Nkechi listened as the woman, who introduced herself as Onyinye, explained that she was about to become a mother again. With a sudden pang of sadness, an unusual feeling she had come to know, she felt happiness for Onyinye, but it was mixed with hopelessness and envy because of how desperately she wanted to become a mother herself.
“How far along are you?” She asked. But Onyinye answered with a laugh that she was not pregnant. “My husband and I weren’t able to have children on our own. We have been working with a surrogate mother who chose us to adopt her baby boy. She is due next month and we just can’t wait for the baby to arrive.”
Nkechi was stunned. Adoption? She had never thought about adoption! Over the next hour, she had an inspiring conversation with the other woman about adoption, who shared how she and her husband adopted the first child and had planned to adopt another. She explained how she wished they had learned about adoption far sooner than they did.
Nkechi couldn’t wait to get home and share the wonderful news with her husband. On that day and at that moment, her heart raced with optimism—a feeling she had lost long ago. As she got home, she rushed through the front door and embraced Emeka with the biggest bear hug she could muster.

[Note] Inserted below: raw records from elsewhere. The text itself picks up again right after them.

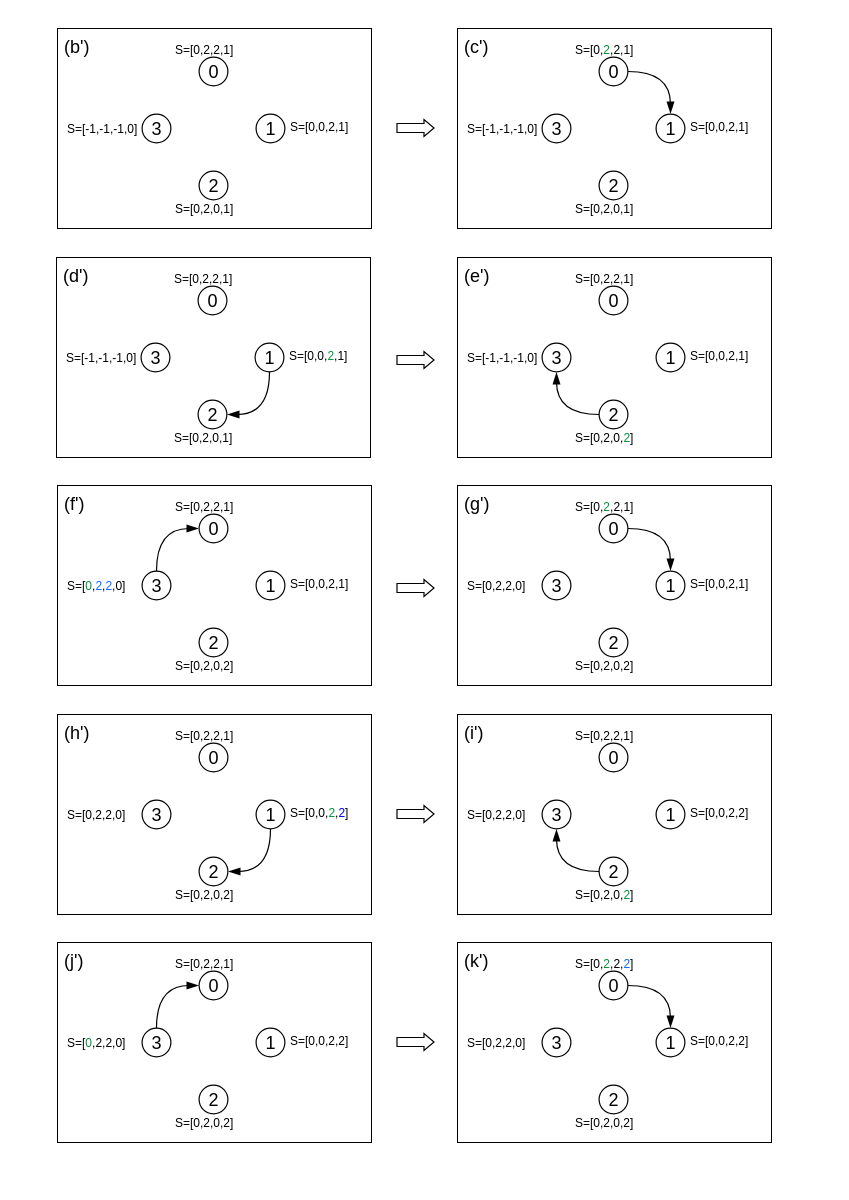
<!DOCTYPE html>
<html lang="en">
<head>
<meta charset="utf-8">
<title>State vectors on a four-node ring</title>
<style>
:root { --ink: #000; --paper: #fff; --green: #009438; --blue: #0a6cf5; --deep-blue: #0000f0; }
* { box-sizing: border-box; margin: 0; }
html, body { width: 849px; height: 1200px; overflow: hidden; background: var(--paper); }
body { font-family: "Liberation Sans", Arial, sans-serif; color: var(--ink); }
.steps { display: grid; grid-template-columns: 315px 85px 315px; grid-auto-rows: 201px; row-gap: 27.5px; padding: 28px 0 0 57px; }
.panel { position: relative; border: 1px solid var(--ink); }
.nudged { left: -1px; }
.ring { position: absolute; inset: 0; width: 313px; height: 199px; }
.defs { position: absolute; width: 0; height: 0; }
h2 { position: absolute; left: 6px; top: 7px; font-size: 18px; font-weight: 400; line-height: 22px; }
.state { position: absolute; font-size: 12px; line-height: 16px; white-space: nowrap; }
.s0 { left: 117px; top: 13px; }
.s1 { left: 232px; top: 90px; }
.s2 { left: 117px; top: 172px; }
.s3 { left: 9px; top: 92px; }
.next { justify-self: center; width: 40px; height: 20px; margin-top: 90px; }
.next.low { margin-top: 93px; }
.line { fill: none; stroke: var(--ink); stroke-width: 1.2; }
.digit { font-size: 18px; text-anchor: middle; }
.green { color: var(--green); }
.blue { color: var(--blue); }
.deep { color: var(--deep-blue); }
</style>
</head>
<body>
<svg class="defs" aria-hidden="true">
  <defs>
    <g id="nodes">
      <g class="line">
        <circle cx="155.5" cy="42.5" r="14.4"/>
        <circle cx="212.5" cy="99.5" r="14.4"/>
        <circle cx="155.5" cy="156.5" r="14.4"/>
        <circle cx="98.5" cy="99.5" r="14.4"/>
      </g>
      <g class="digit">
        <text x="155.5" y="49">0</text>
        <text x="212.5" y="106">1</text>
        <text x="155.5" y="163">2</text>
        <text x="98.5" y="106">3</text>
      </g>
    </g>
    <g id="message">
      <path class="line" d="M170 42.5Q212.5 42.5 212.5 75"/>
      <polygon points="212.5,85 208.5,72.5 216.5,72.5"/>
    </g>
    <path id="block-arrow" class="line" d="M2 5.5H29V1.5L39 10L29 18.5V14.5H2Z"/>
  </defs>
</svg>

<main class="steps">
  <section class="panel">
    <svg class="ring"><use href="#nodes"/></svg>
    <h2>(b')</h2>
    <p class="state s0">S=[0,2,2,1]</p>
    <p class="state s1">S=[0,0,2,1]</p>
    <p class="state s2">S=[0,2,0,1]</p>
    <p class="state s3">S=[-1,-1,-1,0]</p>
  </section>
  <svg class="next"><use href="#block-arrow"/></svg>
  <section class="panel">
    <svg class="ring"><use href="#nodes"/><use href="#message"/></svg>
    <h2>(c')</h2>
    <p class="state s0">S=[0,<span class="green">2</span>,2,1]</p>
    <p class="state s1">S=[0,0,2,1]</p>
    <p class="state s2">S=[0,2,0,1]</p>
    <p class="state s3">S=[-1,-1,-1,0]</p>
  </section>

  <section class="panel nudged">
    <svg class="ring"><use href="#nodes"/><use href="#message" transform="rotate(90 155.5 99.5)"/></svg>
    <h2>(d')</h2>
    <p class="state s0">S=[0,2,2,1]</p>
    <p class="state s1">S=[0,0,<span class="green">2</span>,1]</p>
    <p class="state s2">S=[0,2,0,1]</p>
    <p class="state s3">S=[-1,-1,-1,0]</p>
  </section>
  <svg class="next low"><use href="#block-arrow"/></svg>
  <section class="panel">
    <svg class="ring"><use href="#nodes"/><use href="#message" transform="rotate(180 155.5 99.5)"/></svg>
    <h2>(e')</h2>
    <p class="state s0">S=[0,2,2,1]</p>
    <p class="state s1">S=[0,0,2,1]</p>
    <p class="state s2">S=[0,2,0,<span class="green">2</span>]</p>
    <p class="state s3">S=[-1,-1,-1,0]</p>
  </section>

  <section class="panel">
    <svg class="ring"><use href="#nodes"/><use href="#message" transform="rotate(270 155.5 99.5)"/></svg>
    <h2>(f')</h2>
    <p class="state s0">S=[0,2,2,1]</p>
    <p class="state s1">S=[0,0,2,1]</p>
    <p class="state s2">S=[0,2,0,2]</p>
    <p class="state s3">S=[<span class="green">0</span>,<span class="blue">2</span>,<span class="blue">2</span>,0]</p>
  </section>
  <svg class="next low"><use href="#block-arrow"/></svg>
  <section class="panel">
    <svg class="ring"><use href="#nodes"/><use href="#message"/></svg>
    <h2>(g')</h2>
    <p class="state s0">S=[0,<span class="green">2</span>,2,1]</p>
    <p class="state s1">S=[0,0,2,1]</p>
    <p class="state s2">S=[0,2,0,2]</p>
    <p class="state s3">S=[0,2,2,0]</p>
  </section>

  <section class="panel">
    <svg class="ring"><use href="#nodes"/><use href="#message" transform="rotate(90 155.5 99.5)"/></svg>
    <h2>(h')</h2>
    <p class="state s0">S=[0,2,2,1]</p>
    <p class="state s1">S=[0,0,<span class="green">2</span>,<span class="deep">2</span>]</p>
    <p class="state s2">S=[0,2,0,2]</p>
    <p class="state s3">S=[0,2,2,0]</p>
  </section>
  <svg class="next"><use href="#block-arrow"/></svg>
  <section class="panel">
    <svg class="ring"><use href="#nodes"/><use href="#message" transform="rotate(180 155.5 99.5)"/></svg>
    <h2>(i')</h2>
    <p class="state s0">S=[0,2,2,1]</p>
    <p class="state s1">S=[0,0,2,2]</p>
    <p class="state s2">S=[0,2,0,<span class="green">2</span>]</p>
    <p class="state s3">S=[0,2,2,0]</p>
  </section>

  <section class="panel">
    <svg class="ring"><use href="#nodes"/><use href="#message" transform="rotate(270 155.5 99.5)"/></svg>
    <h2>(j')</h2>
    <p class="state s0">S=[0,2,2,1]</p>
    <p class="state s1">S=[0,0,2,2]</p>
    <p class="state s2">S=[0,2,0,2]</p>
    <p class="state s3">S=[<span class="green">0</span>,2,2,0]</p>
  </section>
  <svg class="next"><use href="#block-arrow"/></svg>
  <section class="panel">
    <svg class="ring"><use href="#nodes"/><use href="#message"/></svg>
    <h2>(k')</h2>
    <p class="state s0">S=[0,<span class="green">2</span>,2,<span class="blue">2</span>]</p>
    <p class="state s1">S=[0,0,2,2]</p>
    <p class="state s2">S=[0,2,0,2]</p>
    <p class="state s3">S=[0,2,2,0]</p>
  </section>
</main>
</body>
</html>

Emeka was surprised; bear hugs after church were not the normal way his wife greeted him. He could feel her heavy breathing, and when he turned around and looked into her eyes, noticed something was entirely different about her.
He noticed she had the same look in her eyes, the same hope he saw years ago, when he proposed marriage and she accepted. He asked what was going on, and Nkechi’s hopeful words filled the room.
Emeka’s excitement instantaneously equaled hers, and the couple immediately began calling as many adoption agencies that they could find. But they had to wait a while before really beginning their journey to becoming parents.
Today, Emeka and Nkechi are proud parents of an adopted child. The happy couple openly shares the adoption story and it’s clear to everyone that the child is the centrepiece of their lives. Knowing how much it took for them to become parents and their difficult journey makes being parents all the more appreciated.
They have accepted that their problems with infertility were a blessing in disguise and that perhaps without those struggles, they probably wouldn’t have the child that they have grown to love more than they could ever imagine.